The News: Barack Obama reminds Americans that it's okay for presidents to be smart, thoughtful and authoritative.
In his most wide-ranging policy interview since he was elected, Obama rambled extensively on the economy, the troubles in Southeast Asia, the US-Russian relationship, the terms under which the U.S. should engage Iran and his plan to bring jazz and poetry to the White House.
It has become a near mantra for the president-elect: "We have only one president at a time." But as the last days of the Bush administration dwindle away, it looks more and more like that one president is Barack Obama. Over the weekend, while Bush was flipping a coin at the Army/Navy game, Obama was publicly laying out a vision for reviving the economy and America's role in the world. And if his fast-graying hair is any indication, he is already taking the new job very seriously.
In his most wide-ranging policy interview since he was elected, Obama rambled extensively on the economy, the troubles in Southeast Asia, the U.S.-Russian relationship, the terms under which the U.S. should engage Iran and his plan to bring jazz and poetry to the White House.
In the interview, taped Saturday in Chicago and broadcast Sunday on NBC's Meet the Press, Obama said he expected the economy to get worse before it got better; that his task in fixing it will be easier than what President Roosevelt faced in the 1930s; and that despite their own strategic mistakes, he believes that U.S. auto manufacturers are the "backbone of American manufacturing" and deserve government help to survive their current problems.
Obama's facility with the facts and his quick and elaborate analyses of the world he will confront as president seems a striking departure from what we have come to expect during President Bush's tenure. The Obama presidency, it was easy to imagine watching the interview, could become a series of wonky seminars on domestic and foreign policy, with Obama as the chief facilitator.
He was unequivocal about Osama bin Laden: "...we've got to get bin Laden, and we've got to get al-Qaeda."

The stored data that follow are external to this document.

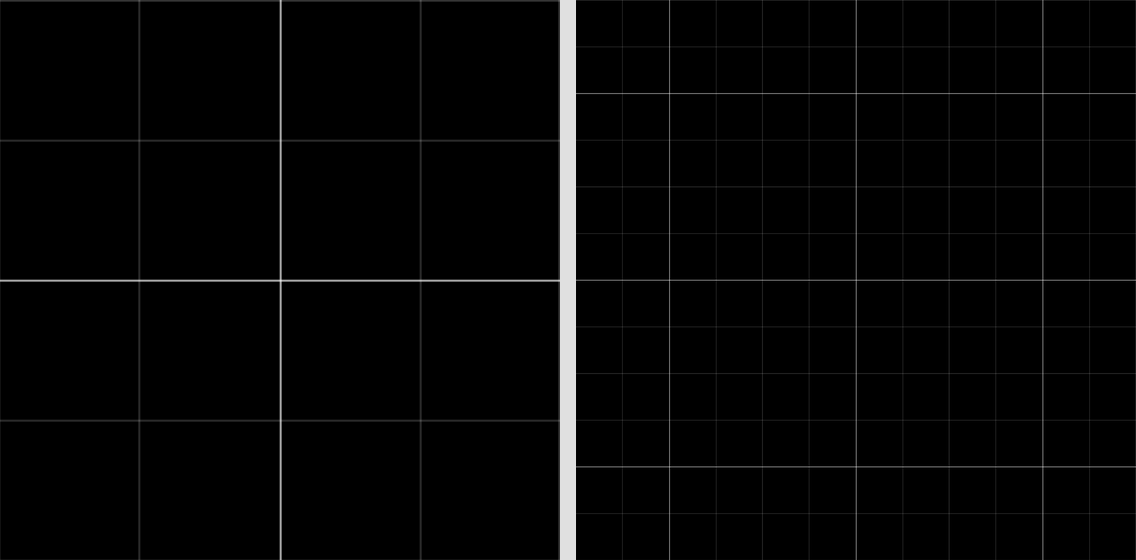
Left: one tile. Right: repeated 3 by 3.
Give the GLSL for this pattern, as a three.js fragment shader.

```glsl
// Black square grid of four by four cells with soft grey lines and a bright central cross.
varying vec2 vUv;

const float CELLS = 4.0;
const float HALF_WIDTH = 0.003;
const float NUDGE = 0.0013;
const float FAINT = 0.20;
const float EDGE = 0.25;
const float BRIGHT = 0.80;

// Shortest distance between two positions on a unit loop
float wrappedDistance(float a, float b) {
  return abs(fract(a - b + 0.5) - 0.5);
}

// Soft line: full strength at its centre, fading linearly to nothing
float softLine(float dist, float halfWidth) {
  return clamp(1.0 - dist / halfWidth, 0.0, 1.0);
}

// Strength of each line: border, faint, central, faint
float lineLevel(float index) {
  float level = mix(FAINT, EDGE, 1.0 - step(0.5, index));
  return mix(level, BRIGHT, 1.0 - step(0.5, abs(index - 0.5 * CELLS)));
}

// Parallel lines along one axis, nudged separately in the lower and upper half
float gridLines(float position, float lowNudge, float highNudge) {
  float light = 0.0;
  for (float i = 0.0; i < CELLS; i += 1.0) {
    float nudge = mix(lowNudge, highNudge, step(0.5 * CELLS - 0.5, i));
    float dist = wrappedDistance(position, i / CELLS + nudge);
    light = max(light, lineLevel(i) * softLine(dist, HALF_WIDTH));
  }
  return light;
}

void main() {
  float vertical = gridLines(vUv.x, -NUDGE, NUDGE);
  float horizontal = gridLines(vUv.y, -NUDGE, -NUDGE);

  // Screen blend lets the crossings glow slightly
  float grey = 1.0 - (1.0 - vertical) * (1.0 - horizontal);
  gl_FragColor = vec4(vec3(grey), 1.0);
}
```
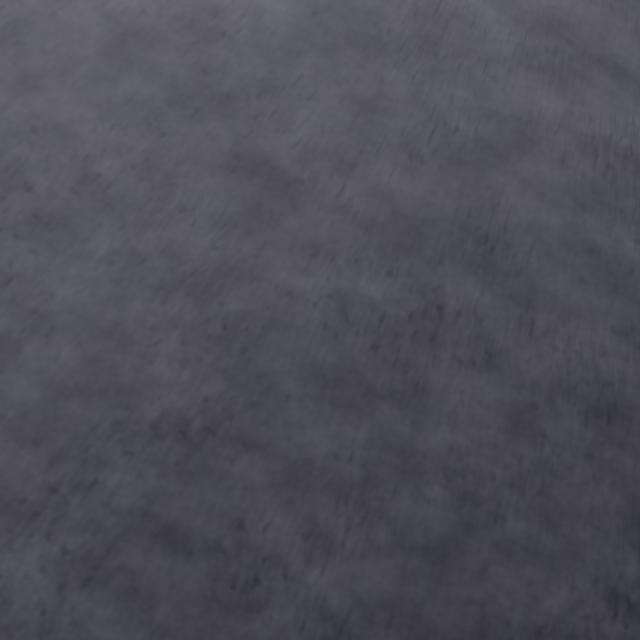
Write a WebGL 2 fragment shader that draws this texture.

```glsl
#version 300 es
precision highp float;
// Dim slate surface: a soft diagonal light falloff, cloudy mottling stretched
// sideways, and fine brushed streaks with small dark pits. The streaks follow
// polar coordinates, so they fan from slanted (left) to upright (right).

uniform vec2 u_resolution;
out vec4 fragColor;

vec2 gradientAt(vec2 cell) {
    vec3 h = fract(cell.xyx * vec3(0.1031, 0.1030, 0.0973));
    h += dot(h, h.yzx + 33.33);
    float angle = 6.2832 * fract((h.x + h.y) * h.z);
    return vec2(cos(angle), sin(angle));
}

float gradientNoise(vec2 p) {
    vec2 i = floor(p), f = fract(p);
    vec2 w = f * f * f * (f * (f * 6.0 - 15.0) + 10.0);
    vec2 e = vec2(0.0, 1.0);
    float low = mix(dot(gradientAt(i), f),
                    dot(gradientAt(i + e.yx), f - e.yx), w.x);
    float high = mix(dot(gradientAt(i + e.xy), f - e.xy),
                     dot(gradientAt(i + e.yy), f - e.yy), w.x);
    return mix(low, high, w.y);
}

float fbm(vec2 p) {
    float sum = 0.0, amplitude = 1.0;
    for (int octave = 0; octave < 4; octave++) {
        sum += amplitude * gradientNoise(p);
        p = mat2(1.92, 0.56, -0.56, 1.92) * p + 17.3;
        amplitude *= 0.6;
    }
    return sum;
}

void main() {
    vec2 uv = gl_FragCoord.xy / u_resolution;

    // Light falls off from the upper left to the lower right
    float light = 0.231 + 0.065 * uv.y + 0.055 * uv.y * uv.y + 0.048 * (1.0 - uv.x);

    // Mottling: broad drifts and smaller clouds, wider than tall
    vec2 tilted = vec2(uv.x + 0.3 * uv.y, uv.y - 0.22 * uv.x * (1.0 - uv.x));
    light += 0.022 * gradientNoise(uv * 3.1 + 4.7);
    light += 0.050 * fbm(tilted * vec2(9.0, 13.0) + 21.0);

    // Fan coordinates: x runs across the streaks, y along them
    vec2 ray = vec2(1.06, 1.7) - uv;
    vec2 fan = vec2(1.3 * atan(ray.x, ray.y), length(ray));

    // Brushed streaks, stronger towards the lower edge and the right
    float patches = smoothstep(-0.25, 0.4, fbm(uv * 5.0 + 52.0));
    float brushing = mix(0.45, 1.0, patches) * (1.15 - 0.6 * uv.y + 0.25 * uv.x);
    float streaks = gradientNoise(fan * vec2(75.0, 24.0) + 8.0)
                  + 0.9 * gradientNoise(fan * vec2(150.0, 42.0) + 71.0);
    light += 0.025 * brushing * streaks;

    // Small dark pits, drawn out along the streaks
    float pits = smoothstep(0.18, 0.62, gradientNoise(fan * vec2(72.0, 44.0) + 120.0));
    light -= 0.042 * pits * mix(0.35, 1.0, patches);

    // Faint soft grain
    light += 0.011 * gradientNoise(uv * vec2(95.0, 120.0) + 33.0);

    // Slate tint drifting slightly between violet and blue-green
    float hue = fbm(uv * vec2(5.0, 6.0) + 90.0);
    vec3 tint = vec3(0.002, 0.0, 0.040) + vec3(0.006, -0.004, 0.002) * hue;
    fragColor = vec4(light + tint, 1.0);
}
```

He was circumspect about taxes: "My economic team right now is examining, do we repeal that through legislation? Do we let it lapse, so that when the Bush tax cuts expire they're not renewed when it comes to the wealthiest Americans? And we don't yet know what the best approach is going to be..."
He was "heartbroken" about the issues confronting veterans: "When I reflect on the sacrifices that have been made by our veterans and I think about how so many veterans around the country are struggling, even more than those who have not served—higher unemployment rates, higher homeless rates, higher substance abuse rates, medical care that is inadequate—it breaks my heart."
He was nuanced, but expansive, in his discussions about how to deal with Iran: "I think we need to ratchet up tough but direct diplomacy with Iran, making very clear to them that their development of nuclear weapons would be unacceptable, that their funding of terrorist organizations like Hamas and Hezbollah, their threats against Israel are contrary to everything that we believe in and what the international community should accept, and present a set of carrots and sticks in, in changing their calculus about how they want to operate."
On Saturday, on the heels of the announcement of dramatic job losses and their impact on the economy, Obama used his weekly radio address to promote a jobs recovery program he hopes Congress will act on shortly after his inauguration. He told Meet the Press moderator Tom Brokaw that what he has proposed will be the "largest infrastructure program—in roads and bridges and, and other traditional infrastructure—since the building of the federal highway system in the 1950s."
For all the wrestling with thorny domestic and foreign policy issues, Obama also signals that he hopes to change the White House, Washington and the country in other ways. Toward the end of the interview, Obama said he and his wife, Michelle, hoped to use their influence to bring more attention to art, music and the exploration of science than exists today. Any serious attention to the arts will likely conjur up more Camelot-esque comparisons to the Kennedys. (Speaking of the Kennedys, Obama declined to weigh in on the weekend's juiciest bit of news, that Caroline Kennedy may be interested in the Senate seat being vacated by Hillary Clinton.)
During the wide-ranging discussion, Obama showed just one flicker of weakness. Prodded by Brokaw to address the status of his smoking habit, Obama admitted that he had on occasion "fallen off the wagon." Most Americans will likely cut the guy a break. Fighting through the longest presidential campaign in history to become the country's first African-American president as the nation descends into economic freefall could send just about anyone out back for a smoke. But Obama assured Brokaw that he will not violate the White House smoking ban. "What I would say is, is that I have done a terrific job under the circumstances of making myself much healthier, and I think that you will not see any violations of these rules in the White House." Of all the ethical and political lapses that have occurred in the White House in the past 16 years, a puff would hardly rank in the top 10. But here's hoping there's enough Nicorette around the place to keep him honest.
Terence Samuel is deputy editor at The Root.